The venue itself was still incredibly full of people, and as the day went on the crowds only increased. The crowds had amazing energy, it seemed like every stage we stopped at had a band who was up there leaving it all out on the stage, crowd surfing was everywhere, and even the smaller bands had great pits! We did not use the venue provided water refill stations, so we can not speak to how many there were or where they were located. We did, however, see bottled water being distributed to the crowd on several occasions from pallets. The lines for food (at least the ones we were in) moved as expected. The one gripe we do have about this year is the food prices – while not as shocking as some of the vendors last year, two slices of pizza and one can of soda was $32!
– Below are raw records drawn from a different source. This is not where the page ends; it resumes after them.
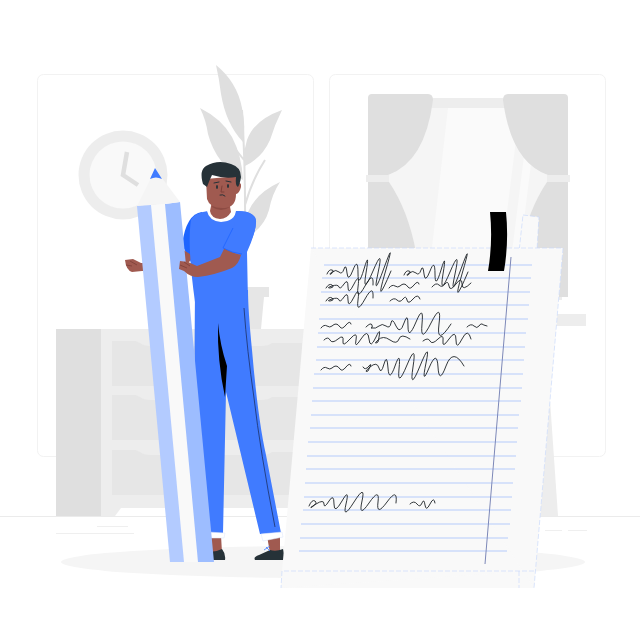
<!DOCTYPE html>
<html lang="en">
<head>
<meta charset="utf-8">
<title>Man with a pencil and a written note</title>
<style>
:root{--blue:#407bff;--blue-deep:#1d64ff;--blue-soft:#b3cbff;--blue-mid:#9dbdff;--line:#b5ccfc;--skin:#a05a50;--skin-dark:#7d3f38;--hair:#263238;--paper:#f9f9f9;--g1:#f5f5f5;--g2:#ededed;--g3:#e6e6e6;--g4:#dfdfdf;--ink:#1c2226}
html,body{margin:0;background:#fff;overflow:hidden}
svg{display:block;width:640px;height:640px}
.outline{fill:#fff;stroke:#f2f2f2}
.paper{fill:var(--paper);stroke:#c3d5fb;stroke-width:.6;stroke-dasharray:5 2}
.ink{fill:none;stroke:var(--ink);stroke-width:.9;stroke-linecap:round;stroke-linejoin:round}
</style>
</head>
<body>
<svg viewBox="0 0 640 640" role="img" aria-label="A man holding a giant pencil beside a large handwritten note in a room">
<defs>
<g id="drawer">
<path fill="var(--g3)" d="M0 0H190V45H0Z"/>
<path fill="var(--g2)" d="M0 0H190V2H160Q156 5 150 5H38Q32 5 28 2L24 0Z"/>
</g>
<path id="word-long" d="M0 4q2-5 5-4t-1 4q-3 1 1-2t7 0t5-3t3 4t6-3t5 3t6-4t2 4t7-2t5 2t6-5t1 5t6-2"/>
<path id="word-mid" d="M0 3q3-5 6-3t-2 3q-4 0 2-2t7 1t5-3t4 3t6-3t4 3t7-1t8-1"/>
<path id="word-short" d="M0 3q3-4 6-2t5 0t4-2t4 3t6-2t5-1"/>
</defs>

<g id="walls">
<rect class="outline" x="37.500" y="74.500" width="276" height="382" rx="6"/>
<rect class="outline" x="329.500" y="74.500" width="276" height="382" rx="6"/>
<path d="M0 516.500H640" stroke="#ebebeb"/>
<path d="M56 533.500h78M97 526.500h31M545 530.500h17M568 530.500h19" stroke="#efefef"/>
</g>

<g id="window">
<path fill="var(--g2)" d="M375 98H562V300H375Z"/>
<path fill="var(--g1)" d="M380 108H556V300H380Z"/>
<path fill="#fafafa" d="M448 108H520L496 300H426ZM530 108h8L514 300h-8Z"/>
<path fill="var(--g2)" d="M360 314H586V326H360Z"/>
<g fill="var(--g4)">
<path d="M368 98q0-4 4-4H428q5 0 5 6Q425 162 388 175H368Z"/>
<path d="M568 98q0-4-4-4H508q-5 0-5 6Q511 162 548 175H568Z"/>
<path d="M368 182H389Q408 210 416 252V297H368Z"/>
<path d="M568 182H547Q528 210 520 252V297H568Z"/>
</g>
<path fill="var(--g2)" d="M366 175H389V182H366ZM547 175H570V182H547Z"/>
</g>

<g id="clock">
<circle cx="123" cy="175" r="44.500" fill="var(--g2)"/>
<circle cx="123" cy="175" r="33.500" fill="var(--paper)"/>
<path d="M127 152L123 175L138 185" fill="none" stroke="var(--g4)" stroke-width="4.500"/>
</g>

<g id="plant">
<path d="M242 110Q247 190 244 290M244 160Q232 145 224 134M245 205Q252 180 265 160M245 150Q254 138 264 126" fill="none" stroke="var(--g4)" stroke-width="2"/>
<g fill="var(--g4)">
<path d="M216 65Q237 82 242 108Q246 128 243 142Q226 124 221 94Q219 78 216 65Z"/>
<path d="M282 110Q254 120 247 140Q243 152 245 166Q262 158 270 140Q275 124 282 110Z"/>
<path d="M200 108Q222 119 232 137Q242 156 243 180Q216 164 208 134Q206 120 200 108Z"/>
<path d="M280 182Q256 193 248 212Q244 226 246 238Q264 228 269 210Q272 194 280 182Z"/>
</g>
<path fill="var(--g3)" d="M212 287H269V297H264L261 329H220L216 297H212Z"/>
</g>

<g id="dresser">
<path fill="var(--g2)" d="M100 329H320V516H100Z"/>
<path fill="var(--g4)" d="M56 329H101V516H56Z"/>
<use href="#drawer" x="112" y="341"/>
<use href="#drawer" x="112" y="395"/>
<use href="#drawer" x="112" y="450"/>
<path fill="#fff" d="M121 508H300V516H115Z"/>
</g>

<ellipse id="floor-shadow" cx="323" cy="562" rx="262" ry="16" fill="var(--g1)"/>
<path fill="var(--g2)" d="M550 400L558 516H535Z"/>

<g id="man">
<g id="far-arm">
<path fill="var(--blue-deep)" d="M202 212Q186 214 182 245L192 264L206 240Z"/>
<path fill="var(--skin)" d="M182 249L193 256L184 270L142 271L132 272Q126 270 125 260L133 259L141 263L176 262Z"/>
<path d="M126 265l6 1M130 261l7 4" fill="none" stroke="var(--skin-dark)" stroke-width=".8"/>
</g>
<g id="shoes">
<path fill="var(--skin)" d="M208 535H221L222 553H209ZM267 536H280V552L270 553Z"/>
<path fill="var(--hair)" d="M206 551Q214 553 222 549Q226 554 225 560H200Q200 555 206 551ZM283 549Q285 556 284 560H255Q253 557 259 555L270 550Q276 552 283 549Z"/>
<path d="M264 550l6-4M266 547l4 4" fill="none" stroke="var(--blue)" stroke-width=".8"/>
</g>
<g id="trousers">
<path fill="var(--blue)" d="M195 290H248Q248 310 252 350Q258 420 266 455L281 533L260 534L226 392L223 533H205L194 420Z"/>
<path fill="#000" d="M218 323Q220 345 227 366L225 397Q217 360 218 323Z"/>
<path d="M244 308Q247 350 254 398Q260 450 275 527" fill="none" stroke="#1e3266" stroke-width=".8"/>
<path fill="#fff" stroke="#dbe5fb" stroke-width=".5" d="M207 532L225 533L224 538H208ZM261 534L282 532L283 537L263 541Z"/>
</g>
<path id="shirt" fill="var(--blue)" d="M208 211Q194 213 191 220Q187 245 195 302H248L247 252Q259 225 255 217Q250 211 236 211Z"/>
<g id="neck">
<path fill="#fff" d="M207 211Q221 205 236 211Q235 221 221 222Q209 221 207 211Z"/>
<path fill="var(--skin)" d="M212 201H229L231 212Q227 219 220 219Q211 218 210 211Z"/>
<path fill="var(--skin-dark)" opacity=".55" d="M213 204Q221 211 230 203V207Q221 213 212 207Z"/>
</g>
<g id="head">
<path fill="var(--skin)" d="M206 179L238 176V182Q243 183 240 190Q238 194 236 194Q236 207 225 208Q210 209 207 199Z"/>
<path fill="var(--hair)" d="M203 184Q199 170 206 166Q218 159 231 164Q241 167 241 177Q240 184 238 187Q235 186 236 177Q225 179 212 175Q209 181 207 187Z"/>
<g fill="none" stroke="var(--hair)" stroke-width="1" stroke-linecap="round">
<path d="M214 183l5-1M226 181l5 1M220 195q3-1 5 1"/>
<path d="M222 186l-1 6 3 0" stroke="var(--skin-dark)"/>
</g>
<ellipse cx="217" cy="187" rx="1" ry="2" fill="var(--hair)"/>
<ellipse cx="228" cy="186" rx="1" ry="2" fill="var(--hair)"/>
</g>
</g>

<g id="pencil">
<path fill="var(--blue-soft)" d="M137 206L152 204L185 562H170Z"/>
<path fill="var(--paper)" d="M151 205L166 203L199 562H184Z"/>
<path fill="var(--blue-mid)" d="M165 204L180 202L214 562H198Z"/>
<path fill="var(--g1)" d="M137 206L151 178L162 178L180 202L165 204L151 205Z"/>
<path fill="var(--blue)" d="M155 168L162 179Q156 176 150 179Z"/>
</g>

<g id="near-arm">
<path fill="var(--skin)" d="M225 247L242 250Q240 264 232 268Q215 275 198 277Q190 277 184 271L179 269L180 261L188 262L197 266L220 257Z"/>
<path d="M180 265l7 3M184 262l6 4" fill="none" stroke="var(--skin-dark)" stroke-width=".8"/>
<path fill="var(--blue)" d="M236 211Q253 210 256 220Q257 232 244 255Q233 254 222 247L234 226Z"/>
<path d="M242 254Q232 253 223 248L233 228" fill="none" stroke="var(--blue-deep)" stroke-width=".8"/>
</g>

<g id="note">
<path class="paper" d="M523 215L539 217L537 250L519 252Z"/>
<path fill="var(--paper)" d="M311 248H563L534 588H281L282 571Z"/>
<path class="paper" fill="none" d="M311 248H563L534 588M534 571H282L281 588M519 571V588"/>
<path id="rules" fill="none" stroke="var(--line)" stroke-width="1.100" d="M324 265H532M322 278H531M321 292H530M320 305H529M319 319H528M318 333H526M317 347H525M316 360H524M314 374H523M313 388H522M312 401H521M311 415H519M310 428H518M308 442H517M307 456H516M306 469H515M305 483H513M304 497H512M303 510H511M301 524H510M300 538H508M299 551H507"/>
<path id="margin" d="M511 257L485 564" stroke="#7d88b8"/>
<path id="clip" d="M490 212H506Q509 242 504 271H488Q493 242 490 212Z"/>
<g id="handwriting" class="ink">
<use href="#word-long" x="327" y="270"/>
<use href="#word-long" x="404" y="271"/>
<use href="#word-mid" x="326" y="285"/>
<use href="#word-short" x="389" y="285"/>
<path d="M432 287q4-5 7-2t6-1t4 2t7-2t6 0t9-1"/>
<use href="#word-mid" x="326" y="298"/>
<path d="M390 301q4-4 7-1t6-1t4 1t6-1t7 0"/>
<use href="#word-short" x="321" y="325"/>
<path d="M366 327q5-5 6-2t-1 3q5 1 8-2t7 0t5-3t5 3t8-3t4 3t8-4t6 2t9-1t8 1t12 0"/>
<path d="M467 327q4-4 7-1t5 0t3-2t5 2"/>
<path d="M324 340q4-4 6 0t8-1t5 2t7-2t6 1t5-1t8 0t7-2t2 5q-5 3 0-2t12 0t9-1t11 0"/>
<path d="M423 341q5-4 7 0t8-2t5 2t6-2t7 1t6-1t9 0"/>
<use href="#word-short" x="321" y="367"/>
<path d="M363 367q2 4 6-1t-1 5q-5 2 2-4t9 1t5-4t4 4t7-2t4 3t8-4t6 2t7-1t6-3t3 5t9-1t8-1t18 0"/>
<path d="M309 506q3-7 6-5t-3 6q-4 2 4-3t8 0t5-3t5 3t8-3t4 3t8-2t8-1t7 2t9-1t9 0t9 1"/>
<path d="M410 504q4-4 7 0t5-1t3 2t5-1t5-1"/>
</g>
</g>
</svg>
</body>
</html>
We have some specific band performance reviews here, but Friday was a good day. The sound was amazing, the crowd was giving all their energy to the bands on stage, the weather was still hot, but cooler than it had been, and when we got back to Camp OMG at the end of the day our stuff was dry enough that we were able to sleep in our tent on our air mattress instead of in the truck. We were confident that as long as we didn’t get any more severe weather that we would be able to limp our way through the rest of the weekend as long as we could resupply from the general store.
Saturday, September 9th
I can’t even bring myself to post the lineup for what was supposed to be Saturday.
Saturday began with my phone exploding with multiple notifications from friends that there was severe weather approaching with 30-40 mph wind, heavy rain, thunder and lightning, and that they would be opening the gates late. We honestly panicked, knowing that we couldn’t survive another storm and it would be the end of our trip. The storm never came. We had some light, drizzly weather for about an hour before we received word that the Saturday lineup had been cancelled and that we would know about Sunday by 5 pm. In true #adventure fashion, Mosher Meadows came together and created a massive slip and slide! For nearly six hours we had a steady stream of people at Camp OMG – all ages, all sizes, costumes, EMS. Pit Crew came up for a while, neighbors passed out bottles of water and snacks, we had speakers and music, and we made our own fun!